Depending on the operations of the UAVs, we classify the UAVaided WPCN into two categories. First, in the integrated UAV WPCN illustrated in Figure 1(a), a single UAV transmits energy and collects data of the GTs. Thus, the UAV in the integrated UAV WPCN acts as an HAP in the conventional WPCN [17]. Second, in the separated UAV WPCN in Figure 1(b), the WET and the WIT are independently performed at two different UAVs. Therefore, each UAV in the separated system is dedicated to the energy transferring (ET) or the information decoding (ID). In the following, we present the system model for both UAV WPCN systems.
Iia Integrated UAV WPCN

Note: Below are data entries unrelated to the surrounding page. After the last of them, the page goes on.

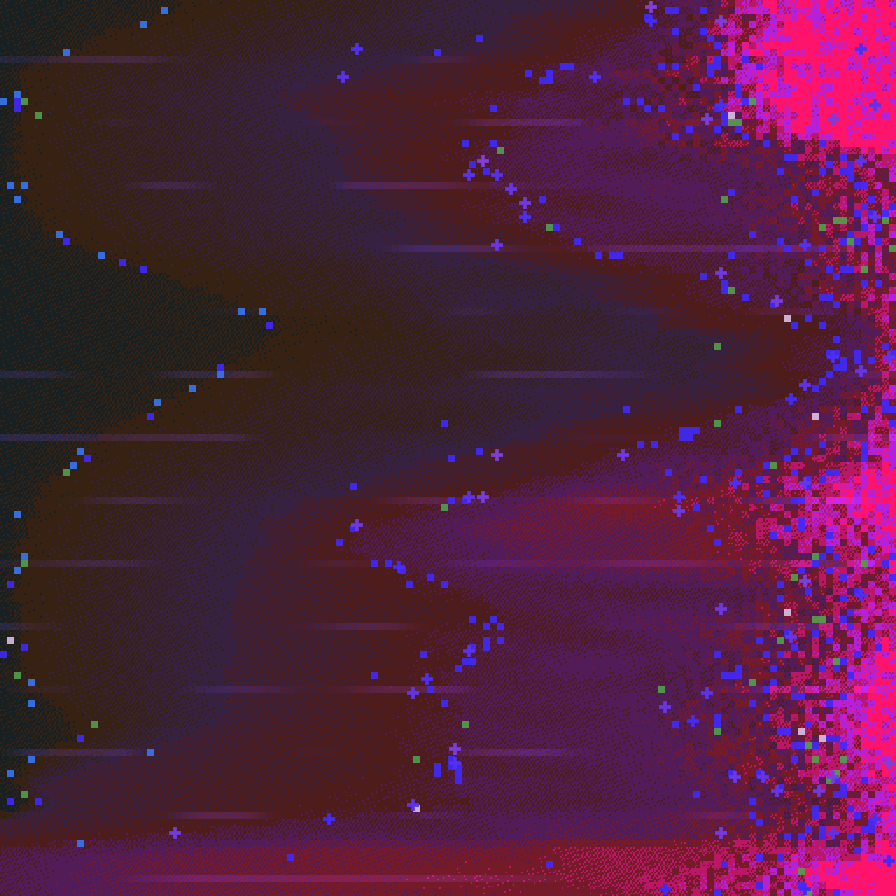
Give the GLSL for this background, as a WebGL 2 fragment shader.

```glsl
#version 300 es
precision highp float;

uniform vec2 u_resolution;
out vec4 outColor;

const float CELLS = 128.0;        // mosaic blocks across the canvas
const float GLYPHS = 64.0;        // plus marks use a coarser grid
const float DITHER_GRID = 512.0;  // fine two-tone grain
const float TEAR = 0.045;         // sideways displacement of rows
const float SCAN_PERIOD = 0.0703;
const float SPARK_RATE = 0.38;
const float HOT_NOISE = 2.6;

const vec3 BLUE = vec3(0.25, 0.16, 0.98);
const vec3 SKY = vec3(0.22, 0.46, 0.95);
const vec3 GREEN = vec3(0.32, 0.62, 0.30);
const vec3 PALE = vec3(0.85, 0.75, 0.90);

// Cold to hot: night, brown, plum, maroon, purple, crimson, magenta, violet, pink
const vec3 RAMP[9] = vec3[9](
  vec3(0.09, 0.13, 0.14), vec3(0.21, 0.13, 0.07), vec3(0.21, 0.13, 0.25),
  vec3(0.31, 0.11, 0.11), vec3(0.32, 0.11, 0.35), vec3(0.46, 0.10, 0.16),
  vec3(0.73, 0.09, 0.40), vec3(0.70, 0.13, 0.86), vec3(1.00, 0.08, 0.42));

float hash(vec2 p) {
  vec3 q = fract(vec3(p.xyx) * 0.1031);
  q += dot(q, q.yzx + 33.33);
  return fract((q.x + q.y) * q.z);
}

float corner(vec2 cell, vec2 offset) {
  float angle = 6.2832 * hash(cell);
  return dot(vec2(cos(angle), sin(angle)), offset);
}

float gradientNoise(vec2 p) {
  vec2 i = floor(p), f = fract(p);
  vec2 s = f * f * (3.0 - 2.0 * f);
  vec2 e = vec2(1.0, 0.0);
  return mix(mix(corner(i, f), corner(i + e, f - e), s.x),
             mix(corner(i + e.yx, f - e.yx), corner(i + 1.0, f - 1.0), s.x), s.y);
}

float bump(float t, float center, float width) {
  float d = (t - center) / width;
  return exp(-d * d);
}

// Horizontal positions of the four fronts, t runs downward from the top
vec4 fronts(float t) {
  float cold = 0.02 + 0.18 * bump(t, 0.0, 0.05) + 0.25 * bump(t, 0.36, 0.075)
    + 0.10 * bump(t, 0.45, 0.08) + 0.06 * bump(t, 0.81, 0.035)
    - 0.25 * smoothstep(0.90, 0.96, t);
  float dim = 0.36 + 0.23 * bump(t, 0.0, 0.08) - 0.08 * bump(t, 0.11, 0.03)
    + 0.43 * bump(t, 0.40, 0.12) - 0.10 * smoothstep(0.45, 0.60, t)
    - 0.38 * smoothstep(0.78, 0.96, t);
  float warm = 0.50 + 0.22 * bump(t, 0.0, 0.12) + 0.45 * bump(t, 0.395, 0.12)
    - 0.13 * bump(t, 0.60, 0.045) + 0.06 * bump(t, 0.685, 0.035)
    - 0.60 * smoothstep(0.89, 0.97, t);
  float hot = 0.985 - 0.17 * (1.0 - smoothstep(0.13, 0.20, t))
    - 0.08 * bump(t, 0.55, 0.04) - 0.07 * bump(t, 0.80, 0.12)
    - 0.09 * bump(t, 0.98, 0.03);
  dim = max(dim, cold + 0.03);
  return vec4(cold, dim, max(warm, dim + 0.04), hot);
}

// Position on the ramp, stepping up at every front
float heatLevel(float x, float t, vec4 f) {
  if (x < f.x) return 0.15 + 0.4 * clamp(x / max(f.x, 0.01), 0.0, 1.0);
  if (x < f.y) return mix(0.9, 2.0, (x - f.x) / (f.y - f.x));
  if (x < f.z) return mix(2.3, 3.2, (x - f.y) / (f.z - f.y));
  float s = clamp((x - f.z) / max(f.w - f.z, 0.02), 0.0, 1.0);
  float glow = 0.8 * bump(t, 0.58, 0.05) + 0.9 * smoothstep(0.93, 0.95, t);
  float level = 3.5 + 0.7 * s + 1.2 * pow(s, 5.0) + glow * smoothstep(0.0, 0.35, s);
  return level + 2.6 * smoothstep(f.w - 0.01, f.w + 0.09, x);
}

void main() {
  vec2 uv = gl_FragCoord.xy / u_resolution;
  float pixel = 1.0 / min(u_resolution.x, u_resolution.y);
  vec2 cell = floor(uv * CELLS);
  vec2 p = (cell + 0.5) / CELLS;
  float t = 1.0 - p.y;
  float chance = hash(cell + 17.0);

  // Torn rows and blocky heat
  float tear = gradientNoise(p * vec2(5.0, 43.0)) + 0.5 * (hash(vec2(cell.y, 7.0)) - 0.5);
  float x = p.x + TEAR * tear * (0.4 + p.x) * (1.0 - smoothstep(0.85, 1.0, p.x));
  vec4 f = fronts(t);
  float nearHot = smoothstep(f.w - 0.22, f.w, x) * smoothstep(f.z, f.z + 0.10, x);
  float level = heatLevel(x, t, f) + 0.7 * gradientNoise(p * vec2(7.0, 31.0)) * smoothstep(0.1, 0.7, x);
  level += (chance - 0.5) * (0.15 + HOT_NOISE * nearHot);

  // Diagonal grain between neighbouring tones
  vec2 grain = floor(uv * DITHER_GRID);
  float dither = fract(52.98 * fract(dot(grain, vec2(0.06711, 0.00584))));
  vec3 color = RAMP[int(clamp(floor(level + dither), 0.0, 8.0))];

  // Broken scan streaks
  float scan = step(fract((t + 0.006) / SCAN_PERIOD), 0.075);
  float streak = smoothstep(-0.05, 0.3, gradientNoise(vec2(p.x * 6.0, cell.y * 1.7)));
  color += scan * streak * vec3(0.06, 0.03, 0.15);

  // Square sparks clustered along the fronts and beside the hot edge
  float cluster = 0.5 + 1.3 * gradientNoise(p * 11.0 + 4.0);
  float edge = 0.8 * bump(x, f.x, 0.014) + 0.12 * bump(x, f.y, 0.012) + bump(x, f.z, 0.018);
  float rate = SPARK_RATE * cluster * edge * (1.0 - smoothstep(0.92, 0.95, t))
    + 0.13 * nearHot * (1.0 - smoothstep(f.w, f.w + 0.05, x));
  vec2 local = abs(fract(uv * CELLS) - 0.5);
  float square = 1.0 - smoothstep(0.5 - pixel * CELLS * 0.5, 0.5, max(local.x, local.y));
  float kind = hash(cell + 91.0);
  vec3 spark = mix(BLUE, SKY, step(x, 0.32) * step(0.35, kind));
  spark = kind > 0.87 ? GREEN : spark;
  spark = kind > 0.975 ? PALE : spark;
  color = mix(color, spark, square * step(hash(cell + 53.0), rate) * 0.9);

  // Sparse plus marks
  vec2 markCell = floor(uv * GLYPHS);
  vec2 markPoint = (markCell + 0.5) / GLYPHS;
  vec4 markFronts = fronts(1.0 - markPoint.y);
  float markRate = 0.14 * bump(markPoint.x, markFronts.z, 0.025)
    + 0.05 * smoothstep(0.72, 0.82, markPoint.x) * step(markFronts.z, markPoint.x);
  vec2 arm = abs(fract(uv * GLYPHS) - 0.5);
  float plus = min(max(arm.x - 0.38, arm.y - 0.09), max(arm.y - 0.38, arm.x - 0.09));
  float mark = 1.0 - smoothstep(0.0, pixel * GLYPHS, plus);
  color = mix(color, mix(BLUE, vec3(0.50, 0.25, 0.85), hash(markCell)),
    mark * step(hash(markCell + 29.0), markRate));

  outColor = vec4(clamp(color, 0.0, 1.0), 1.0);
}
```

Let us denote as the position of the UAV at time instant and as the location of GT , which is assumed to be known to the UAV in advance. For ease of analysis, the total time period is equally divided into time slots as in [9], where the number of time slots is chosen as a sufficiently large number such that the distance between the UAV and the GTs within each time slot can be considered approximately static.
Therefore, the trajectory of the UAV can be represented by a sequence of locations at each time slot as
where indicates the length of the time slot. Since we consider the discrete time trajectory , the maximum speed constraint can be expressed as
For the airtoground channel between the UAV and the GTs, the deterministic propagation model is adopted in this paper which assumes the lineofsight links without the Doppler effect [4],[8],[11]. Then, the average channel power gain between the UAV and GT at time slot is given by
where denotes the reference channel gain at distance of 1 meter.
Next, we explain the transmission protocol for the UAVaided WPCN. As shown in Figure 2, we divide each time slot into subslots, where the 0th subslot of duration is allocated to the dedicated downlink WET and the th subslot of duration for is assigned to the uplink WIT of GT . Note that the variable accounts for the time durations at the th subslot in time slot . Thus we have the following constraints on the time resource allocation variable as
where .
Now, we describe the WET and the WIT procedures of the integrated UAV WPCN. At the 0th subslot of each time slot, the UAV broadcasts the wireless energy signals with the transmit power . Then, the harvested energy of GT at time slot can be written as
where stands for the energy harvesting efficiency of GT . For simplicity, we assume that all the GTs have the same energy harvesting efficiency, i.e., for .
Due to the processing delay of EH circuits at the GTs, the harvested energy may not be available at time slot . Hence, GT only can utilize at the future time slots . Defining as the uplink transmit power of GT at time slot , the available energy at time slot of GT can be expressed as
where the first and the second terms represent the cumulative harvested energy and the consumed energy of GT during the past time slots for , respectively. As a result, the uplink power constraint for GT at time slot is given as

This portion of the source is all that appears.